Records excerpted from a collection

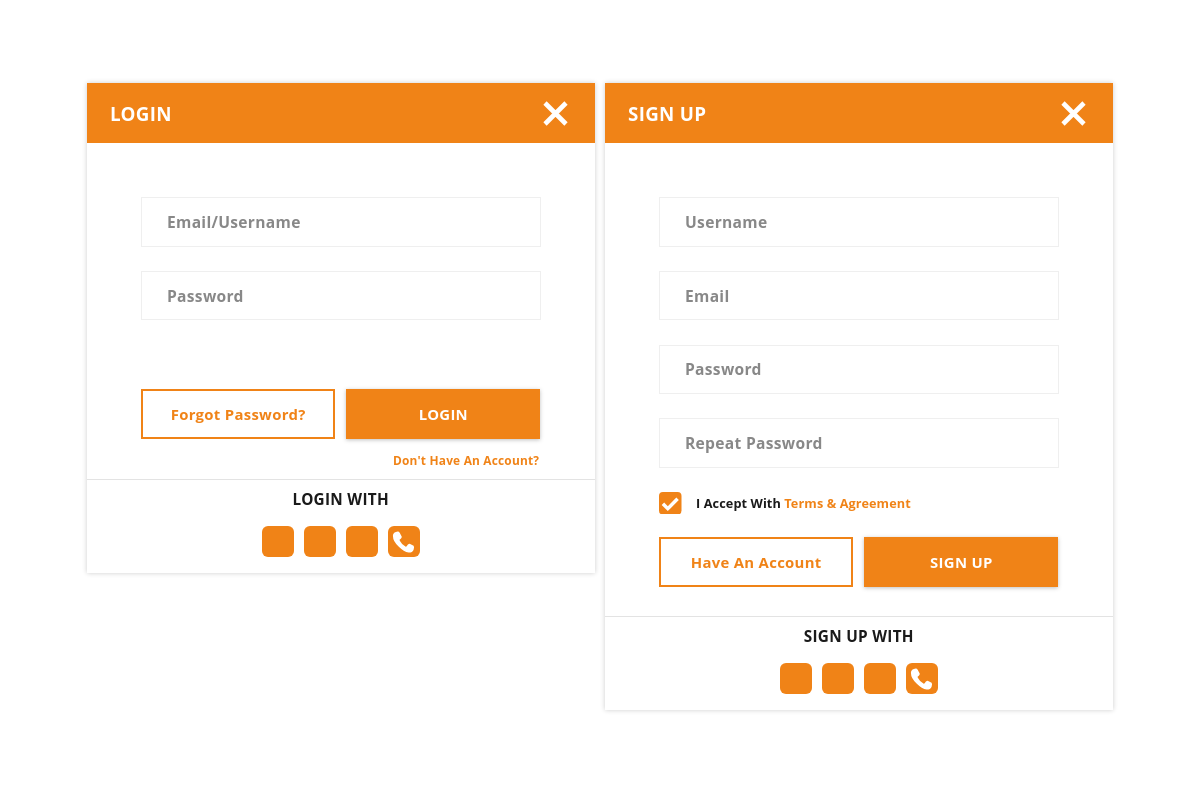
<!DOCTYPE html>
<html lang="en">
<head>
<meta charset="utf-8">
<title>Login and sign up forms</title>
<style>
:root {
  --orange: #f08317;
  --ink: #1a1a1a;
  --hint: #888;
  --line: #efefef;
  --rule: #e3e3e3;
  --white: #fff;
}
* { box-sizing: border-box; margin: 0; }
html, body { width: 1200px; height: 792px; overflow: hidden; }
body {
  background: var(--white);
  color: var(--ink);
  font-family: "Open Sans", "Noto Sans", sans-serif;
  font-weight: 700;
}
a { color: var(--orange); text-decoration: none; }
svg { display: block; }
.forms { display: flex; align-items: flex-start; gap: 10.5px; padding: 82.5px 87px; }
.card { width: 507.5px; background: var(--white); box-shadow: 0 0 5px rgba(0, 0, 0, .2); }
.card-header {
  display: flex; align-items: center; justify-content: space-between;
  height: 60.5px; padding: 0 26.5px 0 23px;
  background: var(--orange); color: var(--white);
}
.card-header h2 { font-size: 18.8px; letter-spacing: .3px; line-height: 26px; padding-top: 2px; }
.card-header a { margin-top: 1px; }
.card-body { padding: 54px 54px 0; }
.login .card-body { height: 336px; }
.signup .card-body { height: 473px; }
.fields { display: grid; gap: 24.3px; }
.field {
  display: flex; align-items: center; height: 49.5px; padding-left: 25px;
  border: 1px solid var(--line);
  color: var(--hint); font-size: 15.6px; letter-spacing: .3px;
}
.actions { display: grid; grid-template-columns: 194.3px 194.2px; gap: 11px; }
.login .actions { margin-top: 69.2px; }
.signup .actions { margin-top: 22.6px; }
.button {
  display: flex; align-items: center; justify-content: center;
  height: 49.7px; border: 2px solid var(--orange);
  font-size: 14.9px; letter-spacing: .3px;
}
.button.solid { background: var(--orange); color: var(--white); box-shadow: 0 1px 4px rgba(0, 0, 0, .25); }
.switch {
  display: block; margin-top: 13px; padding-right: 1.3px; text-align: right;
  font-size: 11.9px; letter-spacing: .2px; line-height: 17px;
}
.terms {
  display: flex; align-items: center; gap: 14.5px; height: 22.5px; margin-top: 24px;
  font-size: 12.7px; letter-spacing: .1px;
}
.card-footer { height: 93.5px; border-top: 1px solid var(--rule); padding-top: 8px; }
.card-footer h3 { text-align: center; font-size: 15.3px; letter-spacing: .3px; line-height: 22px; }
.channels { display: flex; justify-content: center; gap: 10.5px; margin-top: 15.8px; }
.channel { width: 31.5px; height: 31.5px; border-radius: 6px; background: var(--orange); }
</style>
</head>
<body>
<svg width="0" height="0" style="position:absolute" aria-hidden="true">
  <defs>
    <symbol id="close" viewBox="0 0 25 25">
      <path d="M2 2L23 23M23 2L2 23" fill="none" stroke="#fff" stroke-width="4.6"/>
    </symbol>
    <symbol id="phone" viewBox="0 0 32 32">
      <path d="M5 10Q5 7 8 6Q11 5 12 7L14 11Q14 12 13 13Q11 14 12 15Q14 19 18 21Q19 21 20 19Q21 18 22 18L26 20Q27 21 26 24Q25 27 21 27Q16 26 11 21Q5 16 5 10Z" fill="#fff"/>
    </symbol>
  </defs>
</svg>
<main class="forms">
  <section class="card login">
    <header class="card-header">
      <h2>LOGIN</h2>
      <a href="#" aria-label="Close"><svg width="25" height="25"><use href="#close"/></svg></a>
    </header>
    <div class="card-body">
      <div class="fields">
        <div class="field">Email/Username</div>
        <div class="field">Password</div>
      </div>
      <div class="actions">
        <a class="button" href="#">Forgot Password?</a>
        <a class="button solid" href="#">LOGIN</a>
      </div>
      <a class="switch" href="#">Don't Have An Account?</a>
    </div>
    <footer class="card-footer">
      <h3>LOGIN WITH</h3>
      <div class="channels">
        <a class="channel" href="#" aria-label="Social account one"></a>
        <a class="channel" href="#" aria-label="Social account two"></a>
        <a class="channel" href="#" aria-label="Social account three"></a>
        <a class="channel" href="#" aria-label="Phone"><svg width="31.5" height="31.5"><use href="#phone"/></svg></a>
      </div>
    </footer>
  </section>
  <section class="card signup">
    <header class="card-header">
      <h2>SIGN UP</h2>
      <a href="#" aria-label="Close"><svg width="25" height="25"><use href="#close"/></svg></a>
    </header>
    <div class="card-body">
      <div class="fields">
        <div class="field">Username</div>
        <div class="field">Email</div>
        <div class="field">Password</div>
        <div class="field">Repeat Password</div>
      </div>
      <div class="terms">
        <svg width="22.5" height="22.5" viewBox="0 0 23 23" role="img" aria-label="Accepted">
          <rect width="23" height="23" rx="4" fill="#f08317"/>
          <path d="M4 12L9 17L19 7" fill="none" stroke="#fff" stroke-width="3.6"/>
        </svg>
        <p>I Accept With <a href="#">Terms &amp; Agreement</a></p>
      </div>
      <div class="actions">
        <a class="button" href="#">Have An Account</a>
        <a class="button solid" href="#">SIGN UP</a>
      </div>
    </div>
    <footer class="card-footer">
      <h3>SIGN UP WITH</h3>
      <div class="channels">
        <a class="channel" href="#" aria-label="Social account one"></a>
        <a class="channel" href="#" aria-label="Social account two"></a>
        <a class="channel" href="#" aria-label="Social account three"></a>
        <a class="channel" href="#" aria-label="Phone"><svg width="31.5" height="31.5"><use href="#phone"/></svg></a>
      </div>
    </footer>
  </section>
</main>
</body>
</html>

Exercise
Set down the data above exactly as written. Omit the pictures.

Task output
<!DOCTYPE html>
<html lang="en">
<head>
<meta charset="utf-8">
<title>Login and sign up forms</title>
<style>
:root {
  --orange: #f08317;
  --ink: #1a1a1a;
  --hint: #888;
  --line: #efefef;
  --rule: #e3e3e3;
  --white: #fff;
}
* { box-sizing: border-box; margin: 0; }
html, body { width: 1200px; height: 792px; overflow: hidden; }
body {
  background: var(--white);
  color: var(--ink);
  font-family: "Open Sans", "Noto Sans", sans-serif;
  font-weight: 700;
}
a { color: var(--orange); text-decoration: none; }
svg { display: block; }
.forms { display: flex; align-items: flex-start; gap: 10.5px; padding: 82.5px 87px; }
.card { width: 507.5px; background: var(--white); box-shadow: 0 0 5px rgba(0, 0, 0, .2); }
.card-header {
  display: flex; align-items: center; justify-content: space-between;
  height: 60.5px; padding: 0 26.5px 0 23px;
  background: var(--orange); color: var(--white);
}
.card-header h2 { font-size: 18.8px; letter-spacing: .3px; line-height: 26px; padding-top: 2px; }
.card-header a { margin-top: 1px; }
.card-body { padding: 54px 54px 0; }
.login .card-body { height: 336px; }
.signup .card-body { height: 473px; }
.fields { display: grid; gap: 24.3px; }
.field {
  display: flex; align-items: center; height: 49.5px; padding-left: 25px;
  border: 1px solid var(--line);
  color: var(--hint); font-size: 15.6px; letter-spacing: .3px;
}
.actions { display: grid; grid-template-columns: 194.3px 194.2px; gap: 11px; }
.login .actions { margin-top: 69.2px; }
.signup .actions { margin-top: 22.6px; }
.button {
  display: flex; align-items: center; justify-content: center;
  height: 49.7px; border: 2px solid var(--orange);
  font-size: 14.9px; letter-spacing: .3px;
}
.button.solid { background: var(--orange); color: var(--white); box-shadow: 0 1px 4px rgba(0, 0, 0, .25); }
.switch {
  display: block; margin-top: 13px; padding-right: 1.3px; text-align: right;
  font-size: 11.9px; letter-spacing: .2px; line-height: 17px;
}
.terms {
  display: flex; align-items: center; gap: 14.5px; height: 22.5px; margin-top: 24px;
  font-size: 12.7px; letter-spacing: .1px;
}
.card-footer { height: 93.5px; border-top: 1px solid var(--rule); padding-top: 8px; }
.card-footer h3 { text-align: center; font-size: 15.3px; letter-spacing: .3px; line-height: 22px; }
.channels { display: flex; justify-content: center; gap: 10.5px; margin-top: 15.8px; }
.channel { width: 31.5px; height: 31.5px; border-radius: 6px; background: var(--orange); }
</style>
</head>
<body>
<svg width="0" height="0" style="position:absolute" aria-hidden="true">
  <defs>
    <symbol id="close" viewBox="0 0 25 25">
      <path d="M2 2L23 23M23 2L2 23" fill="none" stroke="#fff" stroke-width="4.6"/>
    </symbol>
    <symbol id="phone" viewBox="0 0 32 32">
      <path d="M5 10Q5 7 8 6Q11 5 12 7L14 11Q14 12 13 13Q11 14 12 15Q14 19 18 21Q19 21 20 19Q21 18 22 18L26 20Q27 21 26 24Q25 27 21 27Q16 26 11 21Q5 16 5 10Z" fill="#fff"/>
    </symbol>
  </defs>
</svg>
<main class="forms">
  <section class="card login">
    <header class="card-header">
      <h2>LOGIN</h2>
      <a href="#" aria-label="Close"><svg width="25" height="25"><use href="#close"/></svg></a>
    </header>
    <div class="card-body">
      <div class="fields">
        <div class="field">Email/Username</div>
        <div class="field">Password</div>
      </div>
      <div class="actions">
        <a class="button" href="#">Forgot Password?</a>
        <a class="button solid" href="#">LOGIN</a>
      </div>
      <a class="switch" href="#">Don't Have An Account?</a>
    </div>
    <footer class="card-footer">
      <h3>LOGIN WITH</h3>
      <div class="channels">
        <a class="channel" href="#" aria-label="Social account one"></a>
        <a class="channel" href="#" aria-label="Social account two"></a>
        <a class="channel" href="#" aria-label="Social account three"></a>
        <a class="channel" href="#" aria-label="Phone"><svg width="31.5" height="31.5"><use href="#phone"/></svg></a>
      </div>
    </footer>
  </section>
  <section class="card signup">
    <header class="card-header">
      <h2>SIGN UP</h2>
      <a href="#" aria-label="Close"><svg width="25" height="25"><use href="#close"/></svg></a>
    </header>
    <div class="card-body">
      <div class="fields">
        <div class="field">Username</div>
        <div class="field">Email</div>
        <div class="field">Password</div>
        <div class="field">Repeat Password</div>
      </div>
      <div class="terms">
        <svg width="22.5" height="22.5" viewBox="0 0 23 23" role="img" aria-label="Accepted">
          <rect width="23" height="23" rx="4" fill="#f08317"/>
          <path d="M4 12L9 17L19 7" fill="none" stroke="#fff" stroke-width="3.6"/>
        </svg>
        <p>I Accept With <a href="#">Terms &amp; Agreement</a></p>
      </div>
      <div class="actions">
        <a class="button" href="#">Have An Account</a>
        <a class="button solid" href="#">SIGN UP</a>
      </div>
    </div>
    <footer class="card-footer">
      <h3>SIGN UP WITH</h3>
      <div class="channels">
        <a class="channel" href="#" aria-label="Social account one"></a>
        <a class="channel" href="#" aria-label="Social account two"></a>
        <a class="channel" href="#" aria-label="Social account three"></a>
        <a class="channel" href="#" aria-label="Phone"><svg width="31.5" height="31.5"><use href="#phone"/></svg></a>
      </div>
    </footer>
  </section>
</main>
</body>
</html>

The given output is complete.